This is the final part of a 3-part series. Read Part 1: Christmas Past and Part 2: Christmas Present.
This year has been hard on us all. No one could have predicted the anxiety, disappointment, and uncertainty that seem to permeate 2020. Because of the struggle that this year has been, it would be easy to lean into fear, despair, and hopelessness during the holiday season. Furthermore, it is all too easy for us to fall prey to the hustle and bustle that distracts us from resting each Christmas. However, Christians are called to rest in the peace of Christ and not despair like those who have no hope (1 Thess. 4:13-18). Christmas is the perfect time to re-center ourselves on biblical truth and learn to rest.
The night before Christ was crucified, He reassured his disciples, “In the world you will have tribulation. But take heart; I have overcome the world” (John 16:33). In other words, we should not be surprised or discouraged by the trials we have and will face in this year and the next. None of us could have predicted the events of 2020, and no one can predict what 2021 has in store. However, we can have confidence that God knows what the future holds, is still on the throne, and forever in control (Ps. 45:6, Lam. 5:19).
This season of Advent and Christmas is an opportunity to remind ourselves of God’s promises and rest in the knowledge that He who promised is faithful (Heb. 10:23). Though the seasons may change, our God never changes (Heb. 13:8). Although Christmas is primarily a celebration of the fulfillment of God’s promises in Christ’s first coming, it is also a time to renew our hope in His promised second coming. As the Nicene Creed states: “He [Christ] shall come again in glory to judge the living and the dead; and His kingdom shall have no end.” Difficult years like this one serve as reminders that this world is temporary and not our ultimate home; we are called to look forward and await the second coming of Christ and the restoration of all things (Heb. 13:14). This Christmas, our souls can find rest in the hope of His second coming.
Rest is something with which many of us struggle. We want to rest but cannot seem to find the time to feel rested. As my dad reminds me, we often think that rest’s opposite is work, but the opposite of rest is actually restlessness. The Christmas season can often feel like a restless and busy time rather than a restful and peaceful time.
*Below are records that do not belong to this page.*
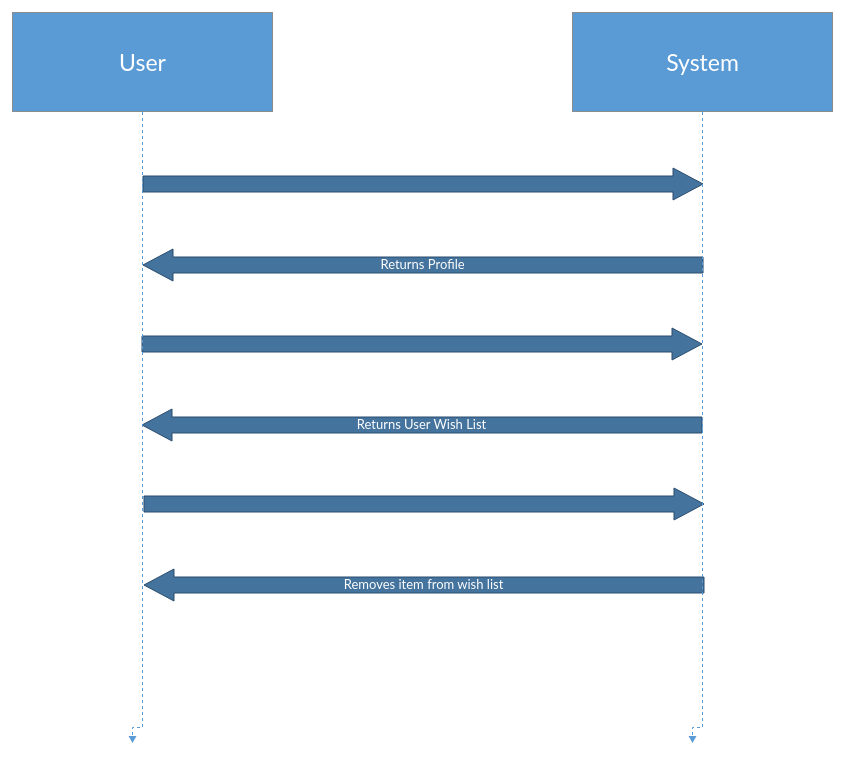
<!DOCTYPE html>
<html lang="en">
<head>
<meta charset="utf-8">
<title>Wish list sequence diagram</title>
<style>
:root {
  --page: #ffffff;
  --actor: #5b9bd5;
  --actor-border: #8a8d8f;
  --arrow: #44739e;
  --arrow-border: #2b4d6e;
  --lifeline: #5b9bd5;
  --label: #ffffff;
}
* { box-sizing: border-box; margin: 0; }
html, body { width: 845px; height: 763px; overflow: hidden; background: var(--page); }
body { font-family: Lato, "Open Sans", sans-serif; color: var(--label); }
.diagram { position: relative; width: 845px; height: 763px; overflow: hidden; }
.actors { display: flex; justify-content: space-between; padding: 12px 12px 0; }
.actor {
  display: flex; align-items: center; justify-content: center;
  width: 261px; height: 100px; padding-bottom: 1px;
  background: var(--actor); border: 1px solid var(--actor-border);
  font-size: 23px; font-weight: 400; line-height: 28px;
}
.message {
  position: absolute; width: 562px; height: 34px;
  display: flex; align-items: center; justify-content: center;
}
.message svg { position: absolute; inset: 0; }
.message span { position: relative; top: -1px; font-size: 13px; line-height: 16px; white-space: nowrap; }
.arrow { fill: var(--arrow); stroke: var(--arrow-border); stroke-width: 1; }
.lifelines { position: absolute; inset: 0; }
.lifeline { fill: none; stroke: var(--lifeline); stroke-width: 1; stroke-dasharray: 3 3; }
.tip { fill: var(--lifeline); }
</style>
</head>
<body>
<main class="diagram">
  <svg width="0" height="0" style="position:absolute" aria-hidden="true">
    <defs>
      <polygon id="request-arrow" points="1,9 531,9 531,1 561,17 531,33 531,25 1,25"/>
      <polygon id="response-arrow" points="561,9 31,9 31,1 1,17 31,33 31,25 561,25"/>
      <g id="lifeline-shape">
        <path class="lifeline" d="M10.5 112V727.5H.5V737"/>
        <polygon class="tip" points="-3.5,736 4.5,736 .5,743"/>
      </g>
    </defs>
  </svg>

  <header class="actors">
    <h2 class="actor">User</h2>
    <h2 class="actor">System</h2>
  </header>

  <div class="message" style="left:141.5px; top:166.5px">
    <svg class="arrow" width="562" height="34" aria-hidden="true"><use href="#request-arrow"/></svg>
  </div>
  <div class="message" style="left:141.5px; top:247.5px">
    <svg class="arrow" width="562" height="34" aria-hidden="true"><use href="#response-arrow"/></svg>
    <span>Returns Profile</span>
  </div>
  <div class="message" style="left:140.5px; top:326.5px">
    <svg class="arrow" width="562" height="34" aria-hidden="true"><use href="#request-arrow"/></svg>
  </div>
  <div class="message" style="left:140.5px; top:407.5px">
    <svg class="arrow" width="562" height="34" aria-hidden="true"><use href="#response-arrow"/></svg>
    <span>Returns User Wish List</span>
  </div>
  <div class="message" style="left:142.5px; top:486.5px">
    <svg class="arrow" width="562" height="34" aria-hidden="true"><use href="#request-arrow"/></svg>
  </div>
  <div class="message" style="left:142.5px; top:567.5px">
    <svg class="arrow" width="562" height="34" aria-hidden="true"><use href="#response-arrow"/></svg>
    <span>Removes item from wish list</span>
  </div>

  <svg class="lifelines" width="845" height="763" aria-hidden="true">
    <use href="#lifeline-shape" x="132"/>
    <use href="#lifeline-shape" x="692"/>
  </svg>
</main>
</body>
</html>
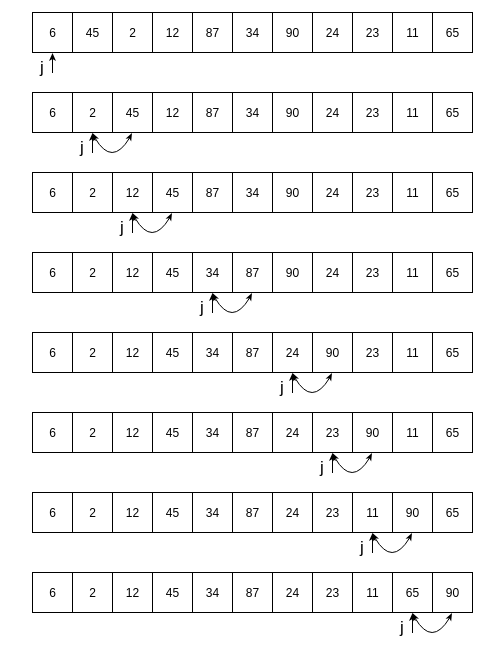
<!DOCTYPE html>
<html lang="en">
<head>
<meta charset="utf-8">
<title>Bubble sort: first pass</title>
<style>
:root { --ink: #000; --paper: #fff; --cell: 40px; }
* { box-sizing: border-box; }
html, body { margin: 0; }
body {
  width: 485px; height: 655px; overflow: hidden;
  background: var(--paper); color: var(--ink);
  font-family: "Liberation Sans", Arial, sans-serif;
}
.pass { margin: 0; padding: 12px 0 0 32px; list-style: none; }
.step { height: 80px; }
.array {
  display: grid; grid-template-columns: repeat(11, var(--cell));
  width: 441px; height: 41px; margin: 0; padding: 0; list-style: none;
  border: 1px solid var(--ink); border-right: 0;
  font-size: 12px;
}
.array li {
  display: flex; align-items: center; justify-content: center;
  border-right: 1px solid var(--ink);
}
.pointer {
  display: block; width: 80px; height: 30px;
  margin-left: calc(var(--j) * var(--cell)); overflow: visible;
}
.line { fill: none; stroke: var(--ink); }
.head { fill: var(--ink); }
.label { font-size: 17px; text-anchor: middle; fill: var(--ink); }
.defs { position: absolute; width: 0; height: 0; }
</style>
</head>
<body>
<svg class="defs" aria-hidden="true">
  <defs>
    <g id="index">
      <text class="label" x="10" y="20">j</text>
      <path class="line" d="M20.5 20V5"/>
      <path class="head" d="M20.5 0l3.5 8l-3.5-2l-3.5 2z"/>
    </g>
    <g id="swap">
      <path class="line" d="M23 5Q40 34 57.5 5"/>
      <path class="head" d="M60 0L59.2 8.6L57.3 5.3L53.5 5.7z"/>
      <path class="head" d="M20.5 0L21.3 8.6L23.2 5.3L27 5.7z"/>
    </g>
  </defs>
</svg>
<ol class="pass">
  <li class="step">
    <ol class="array"><li>6</li><li>45</li><li>2</li><li>12</li><li>87</li><li>34</li><li>90</li><li>24</li><li>23</li><li>11</li><li>65</li></ol>
    <svg class="pointer" style="--j:0"><use href="#index"/></svg>
  </li>
  <li class="step">
    <ol class="array"><li>6</li><li>2</li><li>45</li><li>12</li><li>87</li><li>34</li><li>90</li><li>24</li><li>23</li><li>11</li><li>65</li></ol>
    <svg class="pointer" style="--j:1"><use href="#index"/><use href="#swap"/></svg>
  </li>
  <li class="step">
    <ol class="array"><li>6</li><li>2</li><li>12</li><li>45</li><li>87</li><li>34</li><li>90</li><li>24</li><li>23</li><li>11</li><li>65</li></ol>
    <svg class="pointer" style="--j:2"><use href="#index"/><use href="#swap"/></svg>
  </li>
  <li class="step">
    <ol class="array"><li>6</li><li>2</li><li>12</li><li>45</li><li>34</li><li>87</li><li>90</li><li>24</li><li>23</li><li>11</li><li>65</li></ol>
    <svg class="pointer" style="--j:4"><use href="#index"/><use href="#swap"/></svg>
  </li>
  <li class="step">
    <ol class="array"><li>6</li><li>2</li><li>12</li><li>45</li><li>34</li><li>87</li><li>24</li><li>90</li><li>23</li><li>11</li><li>65</li></ol>
    <svg class="pointer" style="--j:6"><use href="#index"/><use href="#swap"/></svg>
  </li>
  <li class="step">
    <ol class="array"><li>6</li><li>2</li><li>12</li><li>45</li><li>34</li><li>87</li><li>24</li><li>23</li><li>90</li><li>11</li><li>65</li></ol>
    <svg class="pointer" style="--j:7"><use href="#index"/><use href="#swap"/></svg>
  </li>
  <li class="step">
    <ol class="array"><li>6</li><li>2</li><li>12</li><li>45</li><li>34</li><li>87</li><li>24</li><li>23</li><li>11</li><li>90</li><li>65</li></ol>
    <svg class="pointer" style="--j:8"><use href="#index"/><use href="#swap"/></svg>
  </li>
  <li class="step">
    <ol class="array"><li>6</li><li>2</li><li>12</li><li>45</li><li>34</li><li>87</li><li>24</li><li>23</li><li>11</li><li>65</li><li>90</li></ol>
    <svg class="pointer" style="--j:9"><use href="#index"/><use href="#swap"/></svg>
  </li>
</ol>
</body>
</html>
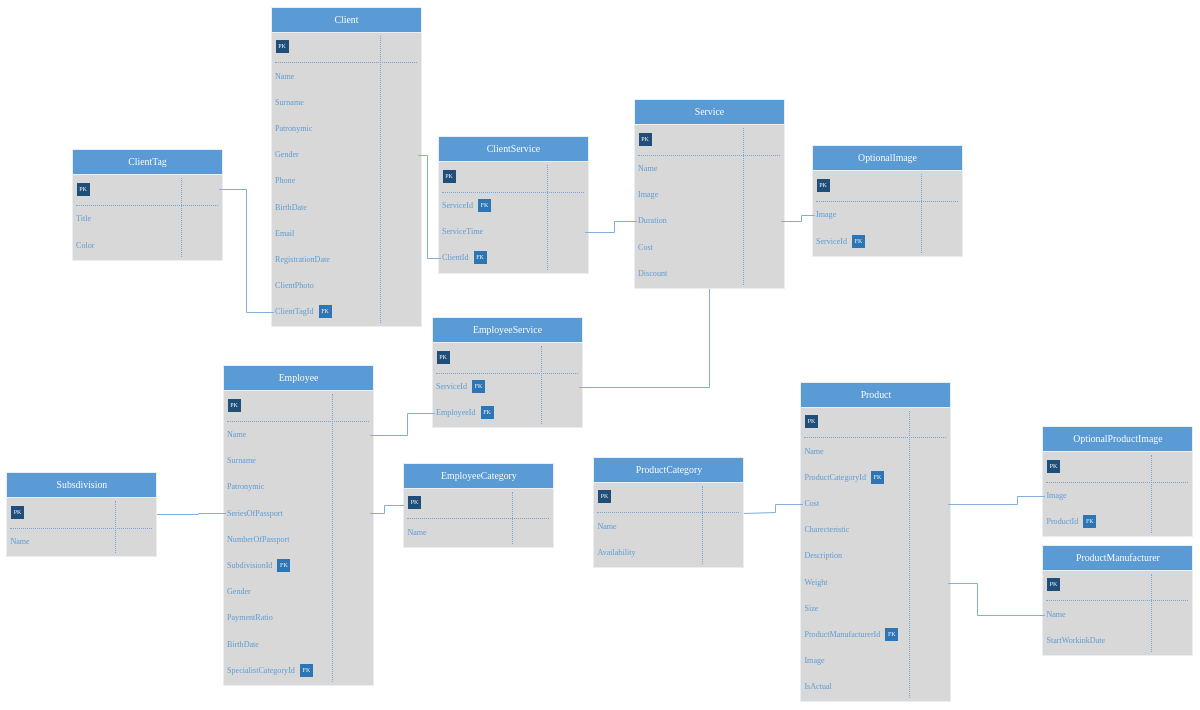
<!DOCTYPE html>
<html lang="en">
<head>
<meta charset="utf-8">
<title>Service database diagram</title>
<style>
:root {
  --header: #5b9bd5;
  --body: #d8d8d8;
  --edge: #e9eef4;
  --field: #5b9bd5;
  --rule: #7ba6d2;
  --link: #82aed8;
  --primary: #1f4e79;
  --foreign: #2e75b6;
}
* { box-sizing: border-box; margin: 0; padding: 0; }
body { width: 1200px; height: 710px; overflow: hidden; background: #fff; }
.diagram {
  position: relative; width: 1200px; height: 710px; overflow: hidden;
  font-family: "Liberation Serif", "Times New Roman", serif;
}
.entity {
  position: absolute; left: var(--x); top: var(--y); width: 149px;
  display: flex; flex-direction: column; padding-bottom: 1.5px;
  background: var(--body); box-shadow: 0 0 0 1px var(--edge);
}
.entity::after {
  content: ""; position: absolute; left: 108px; top: 28px; bottom: 3px;
  border-left: 1px dotted var(--rule);
}
.entity h2 {
  height: 25px; line-height: 23px; text-align: center;
  font-size: 9.8px; font-weight: 400; color: #fff;
  background: var(--header); border-bottom: 1px solid var(--edge);
}
.key { height: 30.5px; margin: 0 4px 0 3px; padding: 7.6px 0 0 0.6px; border-bottom: 1px dotted var(--rule); }
.entity ul { list-style: none; }
.entity li {
  height: 26.2px; padding-left: 3px;
  display: flex; align-items: center; gap: 5px;
  font-size: 8.1px; color: var(--field); white-space: nowrap;
}
.badge {
  display: grid; place-items: center; flex: none; width: 13px; height: 13px;
  font-size: 6px; line-height: 13px; color: #fff; background: var(--primary);
}
.foreign { background: var(--foreign); }
.links { position: absolute; left: 0; top: 0; fill: none; stroke: var(--link); stroke-width: 1; }
</style>
</head>
<body>
<main class="diagram">

  <section class="entity" style="--x:272px;--y:7.6px">
    <h2>Client</h2>
    <div class="key"><span class="badge">PK</span></div>
    <ul>
      <li>Name</li><li>Surname</li><li>Patronymic</li><li>Gender</li><li>Phone</li>
      <li>BirthDate</li><li>Email</li><li>RegistrationDate</li><li>ClientPhoto</li>
      <li>ClientTagId<span class="badge foreign">FK</span></li>
    </ul>
  </section>

  <section class="entity" style="--x:73px;--y:150.4px">
    <h2>ClientTag</h2>
    <div class="key"><span class="badge">PK</span></div>
    <ul><li>Title</li><li>Color</li></ul>
  </section>

  <section class="entity" style="--x:439px;--y:137px">
    <h2>ClientService</h2>
    <div class="key"><span class="badge">PK</span></div>
    <ul>
      <li>ServiceId<span class="badge foreign">FK</span></li>
      <li>ServiceTime</li>
      <li>ClientId<span class="badge foreign">FK</span></li>
    </ul>
  </section>

  <section class="entity" style="--x:635px;--y:100px">
    <h2>Service</h2>
    <div class="key"><span class="badge">PK</span></div>
    <ul><li>Name</li><li>Image</li><li>Duration</li><li>Cost</li><li>Discount</li></ul>
  </section>

  <section class="entity" style="--x:813px;--y:146.4px">
    <h2>OptionalImage</h2>
    <div class="key"><span class="badge">PK</span></div>
    <ul><li>Image</li><li>ServiceId<span class="badge foreign">FK</span></li></ul>
  </section>

  <section class="entity" style="--x:433px;--y:318px">
    <h2>EmployeeService</h2>
    <div class="key"><span class="badge">PK</span></div>
    <ul>
      <li>ServiceId<span class="badge foreign">FK</span></li>
      <li>EmployeeId<span class="badge foreign">FK</span></li>
    </ul>
  </section>

  <section class="entity" style="--x:224px;--y:366px">
    <h2>Employee</h2>
    <div class="key"><span class="badge">PK</span></div>
    <ul>
      <li>Name</li><li>Surname</li><li>Patronymic</li><li>SeriesOfPassport</li><li>NumberOfPassport</li>
      <li>SubdivisionId<span class="badge foreign">FK</span></li>
      <li>Gender</li><li>PaymentRatio</li><li>BirthDate</li>
      <li>SpecialistCategoryId<span class="badge foreign">FK</span></li>
    </ul>
  </section>

  <section class="entity" style="--x:7.4px;--y:473px">
    <h2>Subsdivision</h2>
    <div class="key"><span class="badge">PK</span></div>
    <ul><li>Name</li></ul>
  </section>

  <section class="entity" style="--x:404.4px;--y:463.6px">
    <h2>EmployeeCategory</h2>
    <div class="key"><span class="badge">PK</span></div>
    <ul><li>Name</li></ul>
  </section>

  <section class="entity" style="--x:594.4px;--y:457.6px">
    <h2>ProductCategory</h2>
    <div class="key"><span class="badge">PK</span></div>
    <ul><li>Name</li><li>Availability</li></ul>
  </section>

  <section class="entity" style="--x:801.4px;--y:382.6px">
    <h2>Product</h2>
    <div class="key"><span class="badge">PK</span></div>
    <ul>
      <li>Name</li>
      <li>ProductCategoryId<span class="badge foreign">FK</span></li>
      <li>Cost</li><li>Charecteristic</li><li>Description</li><li>Weight</li><li>Size</li>
      <li>ProductManufacturerId<span class="badge foreign">FK</span></li>
      <li>Image</li><li>IsActual</li>
    </ul>
  </section>

  <section class="entity" style="--x:1043.4px;--y:427px">
    <h2>OptionalProductImage</h2>
    <div class="key"><span class="badge">PK</span></div>
    <ul><li>Image</li><li>ProductId<span class="badge foreign">FK</span></li></ul>
  </section>

  <section class="entity" style="--x:1043.4px;--y:545.6px">
    <h2>ProductManufacturer</h2>
    <div class="key"><span class="badge">PK</span></div>
    <ul><li>Name</li><li>StartWorkinkDate</li></ul>
  </section>

  <svg class="links" width="1200" height="710" viewBox="0 0 1200 710" aria-hidden="true">
    <polyline points="219,189.5 246.5,189.5 246.5,312.5 274,312.5"/>
    <polyline points="418,155.5 427.5,155.5 427.5,258.5 441,258.5"/>
    <polyline points="585,232.5 614.5,232.5 614.5,221.5 637,221.5"/>
    <polyline points="781,221.5 801.5,221.5 801.5,215.5 815,215.5"/>
    <polyline points="709.5,289 709.5,387.5 579,387.5"/>
    <polyline points="370,435.5 407.5,435.5 407.5,413.5 435,413.5"/>
    <polyline points="157,514.5 198.5,514.5 198.5,513.5 226,513.5"/>
    <polyline points="370,513.5 384.5,513.5 384.5,505.5 404,505.5"/>
    <polyline points="744,513.5 775.5,512.5 775.5,504.5 803,504.5"/>
    <polyline points="948,504.5 1017.5,504.5 1017.5,496.5 1045,496.5"/>
    <polyline points="948,583.5 977.5,583.5 977.5,615.5 1045,615.5"/>
  </svg>
</main>
</body>
</html>
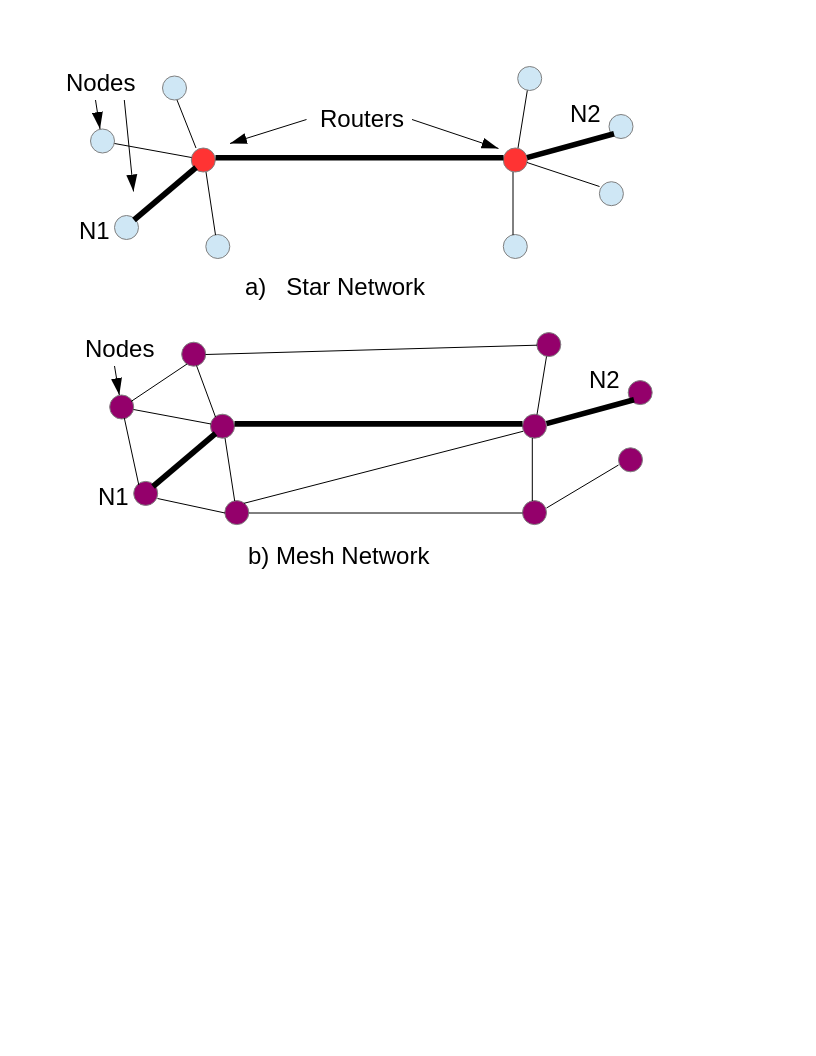
<!DOCTYPE html>
<html lang="en">
<head>
<meta charset="utf-8">
<title>Star and Mesh Networks</title>
<style>
:root {
  --paper: #ffffff;
  --ink: #000000;
  --outline: #808080;
  --star-node: #cfe7f5;
  --router: #ff3333;
  --mesh-node: #94006b;
}
* { box-sizing: border-box; margin: 0; padding: 0; }
html, body { width: 816px; height: 1056px; overflow: hidden; background: var(--paper); }
.sheet {
  position: relative;
  width: 816px;
  height: 1056px;
  overflow: hidden;
  color: var(--ink);
  font: 24px/28px "Liberation Sans", Arial, sans-serif;
}
.diagram { position: absolute; left: 0; top: 0; display: block; }
.label, .caption {
  position: absolute;
  left: var(--x);
  top: var(--y);
  white-space: pre;
  font-weight: 400;
}
.links, .pointers { fill: none; stroke: var(--ink); stroke-width: 1; }
.route { fill: none; stroke: var(--ink); stroke-width: 5.6; }
.pointers line { marker-end: url(#arrow); }
.nodes circle { r: 12px; stroke: var(--outline); stroke-width: 1; }
.star .nodes { fill: var(--star-node); }
.star .routers { fill: var(--router); }
.mesh .nodes { fill: var(--mesh-node); }
</style>
</head>
<body>
<main class="sheet">
  <svg class="diagram" width="816" height="1056" viewBox="0 0 816 1056" aria-hidden="true">
    <defs>
      <marker id="arrow" markerUnits="userSpaceOnUse" markerWidth="17" markerHeight="12" refX="17" refY="6" orient="auto">
        <polygon points="0,0.5 17,6 0,11.5" fill="#000"/>
      </marker>
    </defs>

    <g class="star">
      <g class="nodes">
        <circle cx="174.5" cy="88" r="12"/>
        <circle cx="102.5" cy="141" r="12"/>
        <circle cx="126.5" cy="227.5" r="12"/>
        <circle cx="217.8" cy="246.5" r="12"/>
        <circle cx="529.7" cy="78.5" r="12"/>
        <circle cx="621" cy="126.5" r="12"/>
        <circle cx="611.4" cy="193.7" r="12"/>
        <circle cx="515.3" cy="246.5" r="12"/>
      </g>
      <g class="nodes routers">
        <circle cx="203.3" cy="160" r="12"/>
        <circle cx="515.3" cy="160" r="12"/>
      </g>
      <g class="links">
        <line x1="177" y1="100" x2="196" y2="148"/>
        <line x1="114.5" y1="143.5" x2="191.5" y2="157.5"/>
        <line x1="206" y1="172" x2="215.5" y2="235"/>
        <line x1="527.3" y1="90.5" x2="518" y2="148"/>
        <line x1="527" y1="162.5" x2="599.5" y2="186.5"/>
        <line x1="513" y1="172" x2="513" y2="235"/>
      </g>
      <g class="route">
        <line x1="134" y1="220" x2="196" y2="167.5"/>
        <line x1="215.5" y1="157.8" x2="503.5" y2="157.8"/>
        <line x1="527" y1="157.6" x2="614" y2="133.7"/>
      </g>
      <g class="pointers">
        <line x1="95.5" y1="100" x2="100" y2="129"/>
        <line x1="124.3" y1="100" x2="133.5" y2="191.5"/>
        <line x1="306.5" y1="119.5" x2="230" y2="143.5"/>
        <line x1="412" y1="119.5" x2="498.5" y2="148.5"/>
      </g>
    </g>

    <g class="mesh">
      <g class="nodes">
        <circle cx="193.7" cy="354.2" r="12"/>
        <circle cx="121.7" cy="407" r="12"/>
        <circle cx="145.7" cy="493.4" r="12"/>
        <circle cx="236.8" cy="512.6" r="12"/>
        <circle cx="222.5" cy="426.2" r="12"/>
        <circle cx="534.5" cy="426.2" r="12"/>
        <circle cx="548.8" cy="344.6" r="12"/>
        <circle cx="640.2" cy="392.6" r="12"/>
        <circle cx="630.5" cy="459.8" r="12"/>
        <circle cx="534.5" cy="512.6" r="12"/>
      </g>
      <g class="links">
        <line x1="205.5" y1="354.5" x2="537" y2="345.2"/>
        <line x1="187" y1="364" x2="131" y2="401.5"/>
        <line x1="196.5" y1="365.5" x2="215.5" y2="417"/>
        <line x1="133.5" y1="409.5" x2="211" y2="424"/>
        <line x1="124.3" y1="418" x2="138.8" y2="485"/>
        <line x1="157.5" y1="498.5" x2="225" y2="513"/>
        <line x1="225" y1="438" x2="234.7" y2="501"/>
        <line x1="244" y1="503.3" x2="523" y2="431.3"/>
        <line x1="248.8" y1="513" x2="522.5" y2="513"/>
        <line x1="546.5" y1="356.5" x2="537" y2="414.5"/>
        <line x1="532.3" y1="438" x2="532.3" y2="501"/>
        <line x1="546.5" y1="508" x2="618.5" y2="465"/>
      </g>
      <g class="route">
        <line x1="153" y1="486.5" x2="215.5" y2="433.5"/>
        <line x1="234.5" y1="423.9" x2="522.5" y2="423.9"/>
        <line x1="546.5" y1="423.6" x2="634" y2="399.7"/>
      </g>
      <g class="pointers">
        <line x1="114.5" y1="366" x2="119.3" y2="395"/>
      </g>
    </g>
  </svg>

  <section aria-label="Star Network">
    <span class="label" style="--x:66px;--y:69px">Nodes</span>
    <span class="label" style="--x:320px;--y:105px">Routers</span>
    <span class="label" style="--x:570px;--y:100px">N2</span>
    <span class="label" style="--x:79px;--y:217px">N1</span>
    <h2 class="caption" style="--x:245px;--y:273px;font-size:24px">a)   Star Network</h2>
  </section>

  <section aria-label="Mesh Network">
    <span class="label" style="--x:85px;--y:335px">Nodes</span>
    <span class="label" style="--x:589px;--y:366px">N2</span>
    <span class="label" style="--x:98px;--y:483px">N1</span>
    <h2 class="caption" style="--x:248px;--y:542px;font-size:24px">b) Mesh Network</h2>
  </section>
</main>
</body>
</html>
We can counteract the restless feeling by pausing to reflect on Christ’s first coming, His presence with us, and the hope of His second coming when all will be restored and made new. As Augustine famously said, “You have made us for yourself, O Lord, and our hearts are restless until they find their rest in you.”
Each Christmas season is an opportunity to intentionally practice resting. We wait and pray for Christ’s second coming, His kingdom on earth as it is in heaven, and we do so with hope and patience. We must endure hardship and opposition for the hope set before us (Heb. 12). The Jews waited for hundreds of years for the messiah to appear and save them from their oppression. But the way Christ chose to come surprised many of them. He came not as a political conqueror but as a humble child, on a donkey, and a suffering servant to save His people from their sins (Is. 52:13-53:12). In His second coming, Christ will come as the righteous judge, on a white horse, and as the King of kings (Rev. 19:11-16).
When we gather together this Christmas and sing carols about peace, joy, and rest, may we begin to implement these themes into a way of life and not just a season of life. The words of “Silent Night,” “Joy to the World,” and “God Rest Ye Merry Gentlemen” all teach us these themes. Consider the words of one of these carols: “God rest ye merry, gentlemen, let nothing you dismay. Remember Christ our Savior was born on Christmas Day. To save us all from Satan’s pow’r when we were gone astray. Oh, tidings of comfort and joy, comfort and joy. Oh, tidings of comfort and joy!” As you celebrate Christmas with those you love, remember to rest in the hope of these words.
When you feel restless, remember the admonition of the writer of Hebrews, “So then, there remains a Sabbath rest of the people of God, for whoever has entered God’s rest has also rested from his works as God did from His. Let us therefore strive to enter that rest, so that no one may fall by the same sort of disobedience” (Heb. 4:9-11). Remember that true rest is found in Christ and our eternal home with Him in the new heavens and earth at His second coming.
While we are here on earth waiting for Christ to return, may we celebrate Christmas with hope and peace. Psalm 4:8 says, “In peace I will lie down and sleep, for you alone, LORD, make me dwell in safety.” Do not be afraid, for God has promised good news of great joy (Lk. 2:10-11); not only has the Savior of the world come, but as Christians have confessed in the words of the Nicene Creed ever since A.D. 325: “We look forward to the resurrection of the dead, and to life in the world to come. Amen.”